AN ENHANCED ABILITY TO LEARN – Renovated Johnson Health Occupations Center boosts student learning
Wharton County Junior College President Betty McCrohan and WCJC Board of Trustees Chairman Danny Gertson, center, cut the ribbon dedicating the newly refurbished Johnson Health Occupations Center on the Wharton campus. The facility houses the college’s Allied Health programs as well as Emergency Medical Services. The ribbon cutting ceremony was held on March 20 and attended by more than 170 people.
WHARTON, TEXAS – Elected officials and community members joined Wharton County Junior College students, administration and staff on the Wharton campus March 20 for a ribbon cutting ceremony marking the completion of the renovation of the Johnson Health Occupations Center.
With mild temperatures and clear skies providing the perfect backdrop for the celebration, more than 170 attendees gathered on the lawn outside the newly refurbished facility as WCJC President Betty McCrohan expressed her thanks to the Johnson Foundation and the Gulf Coast Medical Foundation for providing the funding necessary to make the project a reality.
“This is a long-time dream come true,” McCrohan said. “The renovations and expansion are a wonderful opportunity for our students, and that’s what we are here for – student success.”

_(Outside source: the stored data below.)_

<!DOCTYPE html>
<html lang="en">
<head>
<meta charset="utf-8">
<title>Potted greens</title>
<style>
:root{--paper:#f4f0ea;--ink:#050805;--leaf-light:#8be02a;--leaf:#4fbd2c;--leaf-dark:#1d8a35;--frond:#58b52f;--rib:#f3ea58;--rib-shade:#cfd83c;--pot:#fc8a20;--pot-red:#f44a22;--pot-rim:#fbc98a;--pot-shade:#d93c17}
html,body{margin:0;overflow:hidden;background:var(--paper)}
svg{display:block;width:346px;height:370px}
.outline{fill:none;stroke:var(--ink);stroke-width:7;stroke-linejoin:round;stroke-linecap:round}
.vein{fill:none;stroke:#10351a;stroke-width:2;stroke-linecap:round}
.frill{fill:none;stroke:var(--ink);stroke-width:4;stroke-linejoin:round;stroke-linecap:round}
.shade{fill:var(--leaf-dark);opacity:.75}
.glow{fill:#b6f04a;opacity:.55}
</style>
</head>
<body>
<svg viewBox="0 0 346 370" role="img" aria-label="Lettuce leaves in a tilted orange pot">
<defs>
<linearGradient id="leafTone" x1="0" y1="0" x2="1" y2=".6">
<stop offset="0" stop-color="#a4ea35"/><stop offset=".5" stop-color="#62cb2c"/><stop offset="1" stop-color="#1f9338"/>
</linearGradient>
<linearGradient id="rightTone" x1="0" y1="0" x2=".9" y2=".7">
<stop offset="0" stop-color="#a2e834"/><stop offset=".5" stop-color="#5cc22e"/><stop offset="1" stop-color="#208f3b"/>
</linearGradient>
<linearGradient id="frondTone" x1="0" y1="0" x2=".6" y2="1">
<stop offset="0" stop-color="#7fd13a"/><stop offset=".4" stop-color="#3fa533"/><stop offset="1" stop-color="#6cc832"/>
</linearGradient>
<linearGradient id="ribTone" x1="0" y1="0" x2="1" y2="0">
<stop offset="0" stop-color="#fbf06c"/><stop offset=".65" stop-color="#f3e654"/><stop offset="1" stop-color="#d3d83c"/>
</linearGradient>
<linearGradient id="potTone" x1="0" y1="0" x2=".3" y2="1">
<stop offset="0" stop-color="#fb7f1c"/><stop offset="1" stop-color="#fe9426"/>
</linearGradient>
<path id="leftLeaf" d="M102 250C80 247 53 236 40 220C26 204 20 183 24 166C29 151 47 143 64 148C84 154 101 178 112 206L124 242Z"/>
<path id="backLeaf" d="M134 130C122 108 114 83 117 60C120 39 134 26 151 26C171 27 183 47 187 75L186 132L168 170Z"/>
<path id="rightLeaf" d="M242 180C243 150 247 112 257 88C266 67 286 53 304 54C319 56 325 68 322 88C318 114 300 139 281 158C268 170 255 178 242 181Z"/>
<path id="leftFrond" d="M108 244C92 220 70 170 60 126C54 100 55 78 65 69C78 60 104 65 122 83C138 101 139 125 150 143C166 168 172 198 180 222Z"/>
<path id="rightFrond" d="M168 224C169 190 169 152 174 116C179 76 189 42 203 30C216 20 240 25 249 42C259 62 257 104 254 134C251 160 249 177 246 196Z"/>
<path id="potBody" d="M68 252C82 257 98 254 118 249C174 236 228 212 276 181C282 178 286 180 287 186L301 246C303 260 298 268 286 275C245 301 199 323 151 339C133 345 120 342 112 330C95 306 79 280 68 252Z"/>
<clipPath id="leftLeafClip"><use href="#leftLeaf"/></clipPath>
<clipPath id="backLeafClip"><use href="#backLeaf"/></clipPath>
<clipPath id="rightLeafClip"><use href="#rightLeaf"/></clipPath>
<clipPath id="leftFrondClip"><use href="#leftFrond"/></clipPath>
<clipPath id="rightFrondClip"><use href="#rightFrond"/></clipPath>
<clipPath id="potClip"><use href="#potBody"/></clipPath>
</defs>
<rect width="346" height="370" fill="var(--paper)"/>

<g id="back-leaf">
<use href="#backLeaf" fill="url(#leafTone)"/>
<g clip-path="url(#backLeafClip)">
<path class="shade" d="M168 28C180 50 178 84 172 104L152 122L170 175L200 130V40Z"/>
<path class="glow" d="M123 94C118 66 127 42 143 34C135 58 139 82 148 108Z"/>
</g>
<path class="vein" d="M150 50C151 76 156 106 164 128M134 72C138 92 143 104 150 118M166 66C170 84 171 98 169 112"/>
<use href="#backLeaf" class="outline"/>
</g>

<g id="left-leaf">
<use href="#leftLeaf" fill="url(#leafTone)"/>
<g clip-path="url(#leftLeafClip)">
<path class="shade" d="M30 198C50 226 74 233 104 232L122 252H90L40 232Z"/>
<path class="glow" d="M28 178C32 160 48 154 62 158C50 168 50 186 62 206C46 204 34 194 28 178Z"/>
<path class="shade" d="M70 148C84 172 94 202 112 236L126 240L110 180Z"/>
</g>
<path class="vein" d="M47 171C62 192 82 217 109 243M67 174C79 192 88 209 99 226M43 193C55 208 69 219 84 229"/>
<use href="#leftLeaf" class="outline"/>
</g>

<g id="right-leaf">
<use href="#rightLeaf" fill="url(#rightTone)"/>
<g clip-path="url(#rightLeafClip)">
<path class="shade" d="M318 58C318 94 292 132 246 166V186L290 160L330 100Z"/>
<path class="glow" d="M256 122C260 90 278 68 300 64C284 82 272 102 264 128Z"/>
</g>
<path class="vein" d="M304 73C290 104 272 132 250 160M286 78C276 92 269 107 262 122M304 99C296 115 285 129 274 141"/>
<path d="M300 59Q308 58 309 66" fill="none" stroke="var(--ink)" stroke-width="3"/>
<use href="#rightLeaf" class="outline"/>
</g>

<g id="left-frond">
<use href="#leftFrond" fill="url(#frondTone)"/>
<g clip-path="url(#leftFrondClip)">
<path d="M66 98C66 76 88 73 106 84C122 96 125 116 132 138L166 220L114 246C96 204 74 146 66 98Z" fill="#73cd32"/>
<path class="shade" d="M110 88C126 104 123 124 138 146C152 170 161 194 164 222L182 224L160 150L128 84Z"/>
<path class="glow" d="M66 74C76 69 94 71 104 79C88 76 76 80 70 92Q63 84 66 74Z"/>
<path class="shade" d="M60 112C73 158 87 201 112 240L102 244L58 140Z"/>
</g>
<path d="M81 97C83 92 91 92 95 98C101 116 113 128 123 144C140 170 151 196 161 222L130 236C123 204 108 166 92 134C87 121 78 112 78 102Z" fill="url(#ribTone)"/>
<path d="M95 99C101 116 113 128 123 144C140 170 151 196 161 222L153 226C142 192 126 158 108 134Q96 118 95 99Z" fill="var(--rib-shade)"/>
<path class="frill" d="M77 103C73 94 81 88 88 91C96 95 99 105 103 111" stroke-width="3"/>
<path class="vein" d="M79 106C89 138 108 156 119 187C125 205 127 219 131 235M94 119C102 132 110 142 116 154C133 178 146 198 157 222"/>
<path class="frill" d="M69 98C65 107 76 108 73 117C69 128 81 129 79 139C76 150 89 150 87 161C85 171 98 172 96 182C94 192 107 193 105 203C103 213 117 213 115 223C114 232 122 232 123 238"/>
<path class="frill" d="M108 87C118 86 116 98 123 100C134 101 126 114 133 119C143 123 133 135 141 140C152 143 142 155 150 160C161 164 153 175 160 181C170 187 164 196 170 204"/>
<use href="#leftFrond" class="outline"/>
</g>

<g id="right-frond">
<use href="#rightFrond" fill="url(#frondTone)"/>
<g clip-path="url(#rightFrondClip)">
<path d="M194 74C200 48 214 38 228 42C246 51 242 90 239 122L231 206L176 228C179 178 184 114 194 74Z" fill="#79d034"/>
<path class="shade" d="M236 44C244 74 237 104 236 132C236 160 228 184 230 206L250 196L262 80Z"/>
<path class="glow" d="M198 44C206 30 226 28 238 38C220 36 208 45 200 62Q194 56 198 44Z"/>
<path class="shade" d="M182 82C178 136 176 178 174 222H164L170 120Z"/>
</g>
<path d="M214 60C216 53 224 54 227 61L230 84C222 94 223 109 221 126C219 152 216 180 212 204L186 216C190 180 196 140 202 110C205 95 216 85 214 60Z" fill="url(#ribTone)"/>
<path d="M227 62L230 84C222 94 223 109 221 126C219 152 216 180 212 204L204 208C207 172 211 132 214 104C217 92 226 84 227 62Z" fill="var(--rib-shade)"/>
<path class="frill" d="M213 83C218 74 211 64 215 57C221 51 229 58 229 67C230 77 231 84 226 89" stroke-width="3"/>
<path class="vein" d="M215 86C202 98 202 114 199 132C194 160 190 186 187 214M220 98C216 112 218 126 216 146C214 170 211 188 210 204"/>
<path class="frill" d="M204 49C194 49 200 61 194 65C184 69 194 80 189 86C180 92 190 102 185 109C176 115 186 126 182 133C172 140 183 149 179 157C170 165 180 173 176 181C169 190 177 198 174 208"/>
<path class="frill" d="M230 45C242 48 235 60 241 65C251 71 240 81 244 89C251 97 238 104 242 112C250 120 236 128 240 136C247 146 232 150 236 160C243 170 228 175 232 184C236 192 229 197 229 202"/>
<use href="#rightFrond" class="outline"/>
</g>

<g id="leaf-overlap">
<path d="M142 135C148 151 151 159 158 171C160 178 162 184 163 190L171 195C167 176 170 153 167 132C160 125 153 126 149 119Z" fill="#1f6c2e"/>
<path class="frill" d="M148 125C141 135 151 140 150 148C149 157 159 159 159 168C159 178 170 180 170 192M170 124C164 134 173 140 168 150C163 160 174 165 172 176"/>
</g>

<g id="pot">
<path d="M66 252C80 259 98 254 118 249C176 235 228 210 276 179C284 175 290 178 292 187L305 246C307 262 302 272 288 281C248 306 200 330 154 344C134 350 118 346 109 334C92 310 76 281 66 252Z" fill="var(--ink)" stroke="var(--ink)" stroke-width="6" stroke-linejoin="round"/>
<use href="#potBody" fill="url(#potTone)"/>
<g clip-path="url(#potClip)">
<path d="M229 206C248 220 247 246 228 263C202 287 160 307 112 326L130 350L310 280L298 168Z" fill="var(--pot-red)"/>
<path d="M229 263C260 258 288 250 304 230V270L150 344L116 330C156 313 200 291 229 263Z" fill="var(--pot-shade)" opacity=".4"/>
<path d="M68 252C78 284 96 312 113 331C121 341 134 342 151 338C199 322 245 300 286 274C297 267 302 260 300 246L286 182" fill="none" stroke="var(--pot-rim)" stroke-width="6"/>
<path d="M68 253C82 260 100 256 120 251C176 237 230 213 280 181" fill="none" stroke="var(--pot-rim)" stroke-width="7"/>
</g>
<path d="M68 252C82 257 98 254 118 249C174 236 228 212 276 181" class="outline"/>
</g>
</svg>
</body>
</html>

The $6.5 million project began in June 2017 and included the construction of a new 18,000 square foot addition on the facility’s north side in addition to major renovation on the existing 34,000 square foot building. Houston-based Abel Design Group and Bass Construction of Rosenberg oversaw the project. The original building was constructed in 1981.
The upgrades and renovations have enabled the college to offer top-notch training needed for successful employment in the competitive healthcare field. The Johnson Health Occupations Center houses the college’s Allied Health programs, including Associate Degree Nursing, Dental Hygiene, Health Information Technology, Human Services, Physical Therapist Assistant, Radiologic Technology, Vocational Nursing and Pre-baccalaureate Nursing. The college’s Emergency Medical Services program also operates in the facility.
“We can now provide state-of-the-art medical training equal to or better than what they (WCJC students) will find in the workplace,” said Carol Derkowski, Allied Health division chair.
A large part of that training is the use of simulation, made possible through realistic mannequins that can be programed to do everything from run a temperature to give birth to a newborn. During the ribbon cutting ceremony, guests were invited to behold several of these simulations, with WCJC students demonstrating the various techniques being taught.
“The new world in Allied Health is simulation,” Derkowski said. “It enhances our students’ ability to act quickly and it enhances their ability to learn.”